__What to do__
Would you output the entries below only from the line containing "50H765Q769 50 770" through the line containing "98L764 90L755 79Q754", exactly as they stand and with both ends included?

•••••

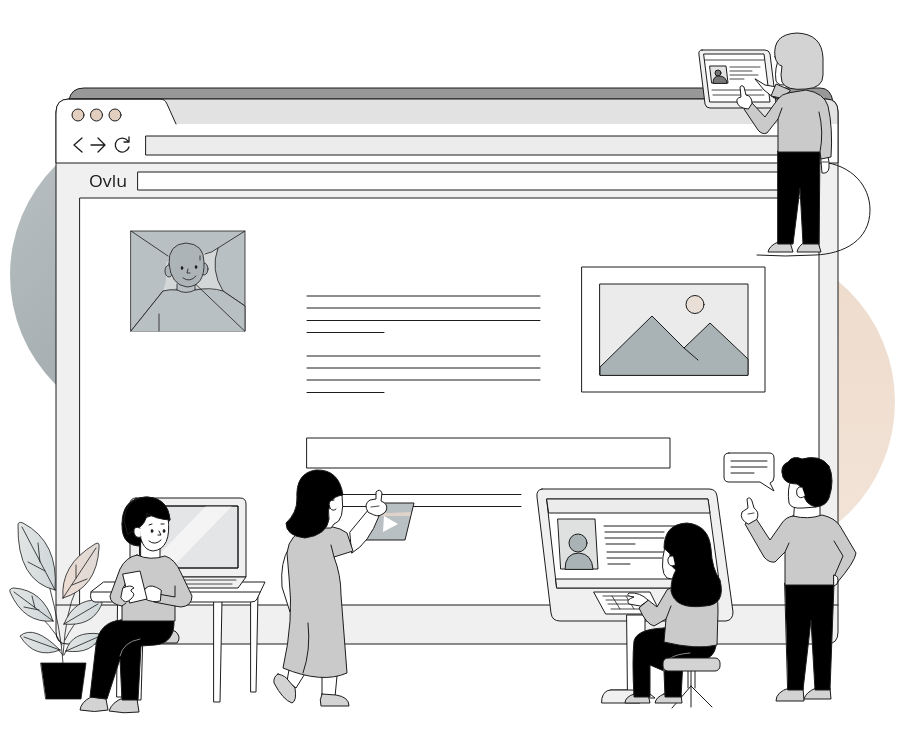
<!DOCTYPE html>
<html lang="en">
<head>
<meta charset="utf-8">
<title>Building a web page together</title>
<style>
:root{--ink:#1c1c1c;--black:#000;--white:#fff;--frame:#f0f0f0;--strip:#e2e2e2;--bar:#ececec;--dark:#989898;--shirt:#cacaca;--shoe:#d3d3d3;--slate:#a9b2b4;--photo:#b9c0c3;--dot:#e3cfc0}
html,body{margin:0;background:var(--white);overflow:hidden}
svg{display:block;width:900px;height:732px}
.o{stroke:var(--ink);stroke-width:1;stroke-linejoin:round;stroke-linecap:round}
.n{fill:none}.w{fill:var(--white)}.k{fill:var(--black)}.f{fill:var(--frame)}.b{fill:var(--bar)}
.s{fill:var(--shirt)}.h{fill:var(--shoe)}.p{fill:var(--photo)}
.tag{font:16px "Open Sans","Noto Sans",sans-serif;fill:var(--ink)}
.thin{stroke-width:.8}.bold{stroke-width:1.3}
</style>
</head>
<body>
<svg viewBox="0 0 900 732" role="img" aria-label="People assembling a large browser window">
<defs>
<linearGradient id="slate-fade" x1="0" x2="1" y1="0" y2="1"><stop offset="0" stop-color="#b9c1c3"/><stop offset="1" stop-color="#939c9f"/></linearGradient>
<linearGradient id="peach-fade" x1="0" x2="0" y1="0" y2="1"><stop offset="0" stop-color="#eedbcc"/><stop offset="1" stop-color="#f2e4d8"/></linearGradient>
<linearGradient id="leaf-pink" x1="0" x2="1"><stop offset="0" stop-color="#ecdcd3"/><stop offset="1" stop-color="#dfd9d5"/></linearGradient>
<linearGradient id="leaf-blue" x1="0" x2="1"><stop offset="0" stop-color="#e3e5e5"/><stop offset="1" stop-color="#cfd7d9"/></linearGradient>
</defs>

<g id="backdrop">
<circle cx="164" cy="275" r="154" fill="url(#slate-fade)"/>
<circle cx="738" cy="402" r="157" fill="url(#peach-fade)"/>
</g>

<g id="browser-window" class="o">
<path d="M69 103V100Q71 88 84 88H820Q831 88 833 102V110H69Z" fill="var(--dark)"/>
<path class="f" d="M56 112Q56 99 69 99H826Q838 99 838 112V632Q838 644 827 644H67Q56 644 56 632Z"/>
<path d="M150 99H826Q838 99 838 112V124H150Z" fill="var(--strip)" stroke="none"/>
<path class="w" d="M56 163V112Q56 99 69 99H160Q165 99 167 104L176 124H838V163Z" stroke="none"/>
<path class="n" d="M56 112Q56 99 69 99H160Q165 99 167 104L176 124M69 99H826Q838 99 838 112V163H56V112"/>
<g fill="var(--dot)"><circle cx="78" cy="115" r="6"/><circle cx="96.5" cy="115" r="6"/><circle cx="115" cy="115" r="6"/></g>
<g class="n bold"><path d="M82 138L74 145L82 152M91 145H105M98 138L105 145L98 152"/><path d="M128 141A7 7 0 1 0 129 147M129 137V142H124"/></g>
<rect class="b" x="146" y="136" width="674" height="19"/>
<rect class="w" x="138" y="172" width="672" height="18"/>
<rect class="w" x="80" y="198" width="739" height="407"/>
<path class="n" d="M56 605H80M819 605H838"/>
</g>
<text class="tag" x="89" y="187" textLength="38" lengthAdjust="spacingAndGlyphs">Ovlu</text>

<g id="portrait-card" class="o thin">
<rect class="p" x="131" y="231" width="114" height="100"/>
<path d="M163 291Q168 279 166 262L200 252Q211 254 218 248Q210 270 223 291Z" fill="#d3d7d8" stroke="none"/>
<path class="n" d="M131 231L168 256M245 231L218 248Q210 270 223 291L245 306M205 254Q212 253 218 248M131 331L163 291"/>
<path class="p" d="M131 331L163 291L177 288V282H195V288L223 291L245 306V331Z" stroke="none"/>
<path class="n" d="M131 331L163 291Q170 289 177 290V284M195 284V290Q210 287 223 291L245 306V331ZM159 314V331M177 290Q186 295 195 290"/>
<g fill="#adb4b7"><ellipse cx="169" cy="271" rx="4" ry="6"/><ellipse cx="204" cy="269" rx="4" ry="6"/><path d="M169 264Q168 244 186 243Q204 244 204 262Q205 286 187 287Q171 285 169 264Z"/></g>
<path class="n" d="M188 269L187 273H190M183 278Q190 283 196 276M200 256V260"/>
<ellipse class="k" cx="182" cy="268" rx=".8" ry="1.6"/><ellipse class="k" cx="196" cy="267" rx=".8" ry="1.6"/>
</g>

<g id="text-block" class="o n">
<path d="M307 296H540M307 308H540M307 320.5H540M307 332.5H384M307 356H540M307 368H540M307 380H540M307 392.5H384M340 494.5H521M340 506.5H521"/>
<rect class="w" x="307" y="438" width="363" height="30"/>
</g>

<g id="landscape-card" class="o">
<rect class="w" x="582" y="267" width="183" height="125"/>
<rect x="600" y="284" width="148" height="91" fill="#ebebec"/>
<polygon points="600,375 600,367 652,316 684,348 710,323 748,359 748,375" fill="var(--slate)"/>
<path class="n" d="M684 348L698 360"/>
<circle cx="695" cy="304.5" r="9" fill="#eadfd7"/>
</g>

<g id="woman-with-tablet" class="o">
<path class="n" d="M822 162C852 165 870 186 870 210C870 240 844 254 815 255Q785 257 757 255"/>
<path class="f" d="M702 50H765Q769 50 770 54L776 103Q776 108 772 108H710Q706 108 705 104L699 55Q698 50 702 50Z"/>
<path class="w" d="M704 54H764L770 102H710Z"/>
<path class="n thin" d="M705 60H764M730 67H760M730 71H752M730 75H758M730 79H744M712 90H762M713 95H764"/>
<path d="M710 66H726L728 83H712Z" fill="#e4e4e4"/><circle cx="718" cy="73" r="3" fill="#777"/><path d="M713 83Q713 76 719 76Q726 76 727 83Z" fill="#777"/>
<path class="w" d="M774 98L764 90L755 79Q754 78 757 80L765 85L777 87Z"/>
<path class="s" d="M785 99L771 96L776 84L790 90Z"/>
<path class="w" d="M823 146Q830 156 829 168Q828 174 822 173L820 150Z"/>
<path class="h" d="M778 242H790L793 252H768Q769 246 778 242ZM805 242H818L821 252H797Q798 246 805 242Z"/>
<path class="k" d="M778 151H820L819 244H803L800 188L793 244H778Z"/>
<path class="s" d="M788 93L806 90Q824 93 828 106Q833 128 831 157L821 159L820 152H778V119L767 133Q762 135 758 130L744 109L752 103L765 117L778 99Q782 94 788 93Z"/>
<path class="n" d="M820 152Q824 132 819 112M778 119L782 108"/>
<path class="w" d="M748 109Q738 108 737 102Q736 98 741 97L740 87Q742 84 744 87L746 95Q752 96 752 103Z"/>
<path class="n thin" d="M822 162H828"/>
<path class="w" d="M780 56Q774 68 776 81Q779 87 788 84V52Z"/>
<path class="h" d="M775 57Q772 34 797 33Q822 34 823 58V75Q823 88 806 89Q786 91 782 82Q780 76 782 66Q777 65 775 57Z"/>
</g>

<g id="plant" class="o thin">
<path class="n" d="M63 663Q61 630 49 585M63 655Q66 610 76 590M62 645Q52 625 30 607M65 640Q73 624 84 613M63 655Q55 645 42 640M64 655Q68 645 76 640"/>
<path d="M55 590Q17 581 18 525Q18 521 23 523Q59 542 55 590Z" fill="url(#leaf-blue)"/>
<path d="M63 598Q60 565 95 544Q100 541 99 548Q97 588 63 598Z" fill="url(#leaf-pink)"/>
<path d="M53 621Q24 624 10 592Q9 588 14 588Q43 590 53 621Z" fill="url(#leaf-blue)"/>
<path d="M64 624Q74 599 98 600Q104 601 101 606Q91 627 64 624Z" fill="url(#leaf-blue)"/>
<path d="M60 650Q35 660 20 636Q34 624 60 650Z" fill="url(#leaf-blue)"/>
<path d="M66 651Q72 630 101 634Q93 655 66 651Z" fill="url(#leaf-blue)"/>
<path class="n" d="M55 590L22 527M63 598L96 548M53 621L14 592M64 624L98 604M60 650L24 637M66 651L98 637M45 571L28 562M40 562L38 543M72 585L87 579M76 578V565M39 610L24 607M35 608L32 596"/>
<path class="k" d="M41 663H86L81 699H46Z"/>
</g>

<g id="laptop-desk" class="o">
<path class="f" d="M136 498H240Q246 498 246 504V577H130V504Q130 498 136 498Z"/>
<path d="M140 506H238V568H140Z" fill="#e4e5e6"/>
<path d="M206 506H232L172 568H146Z" fill="#f4f4f4" stroke="none"/>
<path class="n" d="M140 506H238V568H140Z"/>
<path class="w" d="M118 592H125L122 697H117ZM214 600H222L220 702H214ZM251 592H258L256 692H251Z"/>
<path class="w" d="M104 582H265L257 599Q256 602 251 602H95Q89 601 91 592Z"/>
<path class="n" d="M91 592H260"/>
<path class="f" d="M150 577H246L238 588H140Z"/><path class="n thin" d="M155 580H236M150 584H232"/>
<path class="w" d="M137 632H143L141 700H136Z"/>
</g>
<g id="person-with-phone" class="o">
<path class="h" d="M140 631H175Q182 637 177 643H140Z"/>
<path class="h" d="M91 697L106 699L108 710Q95 713 80 710Q81 702 91 697ZM123 698L137 699L139 712Q124 714 109 711Q112 702 123 698Z"/>
<path class="k" d="M121 620H174Q175 643 155 645L141 646L138 700H122L120 659L107 699L90 697L96 645Q99 622 121 620Z"/>
<path d="M120 656Q123 642 140 639" class="n" style="stroke:#888"/>
<path class="k" d="M122 524Q122 498 146 497Q168 498 170 520L150 545Q121 551 122 524Z"/>
<path class="w" d="M141 542H160V560Q151 564 141 559Z"/>
<path class="s" d="M137 555Q150 561 165 556Q175 559 181 573L192 596Q192 606 181 607L175 606V621H122V606Q110 604 110 596L120 569Q126 557 137 555Z"/>
<path class="n" d="M175 606L154 602M175 586V597L158 594M122 606L126 603M123 588L126 583"/>
<path class="w" d="M161 590Q151 583 146 588Q140 594 145 599Q153 603 160 601Z"/>
<path class="w" d="M123 574L140 571L147 599L130 603Z"/>
<path class="w" d="M123 588Q131 584 134 588Q129 590 132 592Q136 594 131 599Q125 605 121 598Z"/>
<path class="w" d="M139 522Q152 511 168 517Q172 549 153 551Q139 550 139 522Z"/>
<path class="k" d="M124 520Q126 498 147 497Q168 498 170 520Q155 519 147 513Q146 524 138 528L128 534Z"/>
<path class="w" d="M140 528Q133 525 134 533Q136 539 141 537" />
<path class="n" d="M159 531L161 535H158M149 541Q155 546 161 540M149 525L152 524M161 524H164"/>
<ellipse class="k" cx="152" cy="531" rx=".8" ry="1.6"/><ellipse class="k" cx="164" cy="531" rx=".8" ry="1.6"/>
</g>

<g id="woman-placing-video" class="o">
<path d="M372 503H414L405 540H363Z" fill="var(--photo)"/>
<path d="M370 514L411 512L410 516H369Z" fill="#e0d3ca" stroke="none"/>
<path class="w" d="M384 516L398 524L383 532Z" stroke="none"/>
<path class="w" d="M289 548Q280 562 282 587L290 612L298 590Z"/>
<path class="w" d="M290 664L287 681L296 688L306 672ZM322 674V696L335 697L337 676Z"/>
<path class="h" d="M278 674Q286 676 288 680L295 688Q297 701 292 703Q283 700 274 683Q273 677 278 674ZM322 694L336 695Q349 697 349 706H321Q319 700 322 694Z"/>
<path class="w" d="M350 532L369 509L379 516Q369 543 352 553Z"/>
<path class="s" d="M309 529Q327 524 340 529L347 533L353 551L334 557Q341 575 341 595L347 673Q322 684 283 668Q294 620 289 577L287 553Q289 533 309 529Z"/>
<path class="n" d="M334 557L331 545M308 623Q311 650 303 673"/>
<path class="w" d="M368 512Q363 504 370 500L376 499V492Q380 488 382 493L381 501Q389 504 386 511Q380 518 374 515Z"/>
<path class="n thin" d="M371 507L379 506"/>
<path class="w" d="M320 495H342Q345 521 334 524L331 528H318Z"/>
<path class="k" d="M297 499Q295 473 316 470Q339 469 343 495Q334 496 331 502Q327 511 329 519Q327 535 305 538Q286 536 286 523Q297 513 297 499Z"/>
<path class="w" d="M334 500Q327 500 330 508Q333 512 336 509"/>
</g>

<g id="desktop-workstation" class="o">
<path class="f" d="M542 489H709Q716 489 717 496L733 612Q733 620 726 621H560Q552 621 551 613L537 497Q536 490 542 489Z"/>
<path class="w" d="M547 499H708L720 588H557Z"/>
<path class="b" d="M547 499H708L710 513H549Z"/>
<path class="f" d="M556 579H719L720 588H557Z"/>
<path d="M558 519H595L598 569H561Z" fill="#dfe1e1"/>
<circle cx="578" cy="543" r="9" fill="var(--slate)"/><path d="M565 569Q565 553 579 553Q592 554 593 569Z" fill="var(--slate)"/>
<path class="n" d="M604 526H690M605 532H664M605 538H664M606 544H635M607 552H664M607 558H662M608 564H630"/>
<path class="w" d="M627 615H645V690L655 698H602L610 690H627Z"/>
<path class="f" d="M602 698Q604 690 611 690H640V703H602Z"/>
<path class="w" d="M594 592H650L661 614H606Z"/>
<path class="n thin" d="M603 596H638M606 600H642M608 604H648M611 609H652M612 596L620 609M626 596L634 609"/>
</g>
<g id="woman-at-keyboard" class="o">
<path class="n" d="M691 671V707M691 686L672 708M691 686L712 707M688 671V688M695 671V688"/>
<path class="h" d="M634 694H648L650 703H625Q625 697 634 694ZM664 694H681L682 703H655Q656 697 664 694Z"/>
<path class="k" d="M664 628H715Q721 658 701 660L683 661L681 697H665L664 671L650 665V697H634Q632 660 634 641Q637 629 664 628Z"/>
<path class="n" d="M664 671Q662 655 690 653" style="stroke:#888"/>
<rect class="h" x="663" y="658" width="57" height="13" rx="5"/>
<path class="s" d="M676 586H708Q719 592 718 611L717 645Q697 650 664 642L666 619L654 626Q646 624 639 608L648 600L657 607L667 590Z"/>
<path class="n" d="M666 619L671 606"/>
<path class="w" d="M648 600Q640 592 629 593Q625 596 634 597Q625 600 629 604L640 606Z"/>
<path class="w" d="M665 546Q659 572 667 578L677 580L686 545Z"/>
<path class="k" d="M664 548Q664 524 687 523Q709 525 711 549Q712 569 720 580Q726 605 705 606Q675 610 671 591Q671 578 676 570Q668 565 670 554Z"/>
<path class="w" d="M673 556Q667 555 668 562Q670 568 675 565"/>
</g>

<g id="speech-bubble" class="o">
<path class="w" d="M729 453H769Q774 453 774 458V477Q774 482 770 483L774 491L760 482H729Q724 482 724 477V458Q724 453 729 453Z"/>
<path class="n" d="M731 461H767M731 467H767M731 473H754"/>
</g>
<g id="man-presenting" class="o">
<path class="h" d="M789 688H803L804 701H776Q776 692 789 688ZM816 688H830L831 699H804Q806 692 816 688Z"/>
<path class="k" d="M785 583H834L830 690H815L811 620L803 690H788Z"/>
<path class="w" d="M795 503H820V518Q806 523 794 517Z"/>
<path class="s" d="M793 516Q808 520 822 515Q835 518 840 526L856 553Q855 562 836 584L834 577V585H785V552L775 562Q769 563 764 557L745 524L755 517L770 540L782 523Q786 517 793 516Z"/>
<path class="n" d="M785 552L789 543M834 577L843 556L834 541"/>
<path class="w" d="M834 575Q840 576 837 584L834 586Z"/>
<path class="w" d="M748 524Q739 519 742 512L748 508L747 499Q750 496 752 501L754 508Q760 512 757 519Z"/>
<path class="n thin" d="M748 514L754 513"/>
<path class="w" d="M791 480Q787 489 789 503Q791 509 803 508L816 507L817 480Z"/>
<path class="k" d="M783 477Q779 466 788 462Q793 455 802 459Q820 454 829 466Q835 480 829 498Q826 506 816 507Q804 504 804 493Q800 485 797 484Q785 484 783 477Z"/>
<path class="w" d="M802 487Q795 486 797 495Q800 500 805 496"/>
</g>
</svg>
</body>
</html>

•••••

__Result__
<path class="f" d="M702 50H765Q769 50 770 54L776 103Q776 108 772 108H710Q706 108 705 104L699 55Q698 50 702 50Z"/>
<path class="w" d="M704 54H764L770 102H710Z"/>
<path class="n thin" d="M705 60H764M730 67H760M730 71H752M730 75H758M730 79H744M712 90H762M713 95H764"/>
<path d="M710 66H726L728 83H712Z" fill="#e4e4e4"/><circle cx="718" cy="73" r="3" fill="#777"/><path d="M713 83Q713 76 719 76Q726 76 727 83Z" fill="#777"/>
<path class="w" d="M774 98L764 90L755 79Q754 78 757 80L765 85L777 87Z"/>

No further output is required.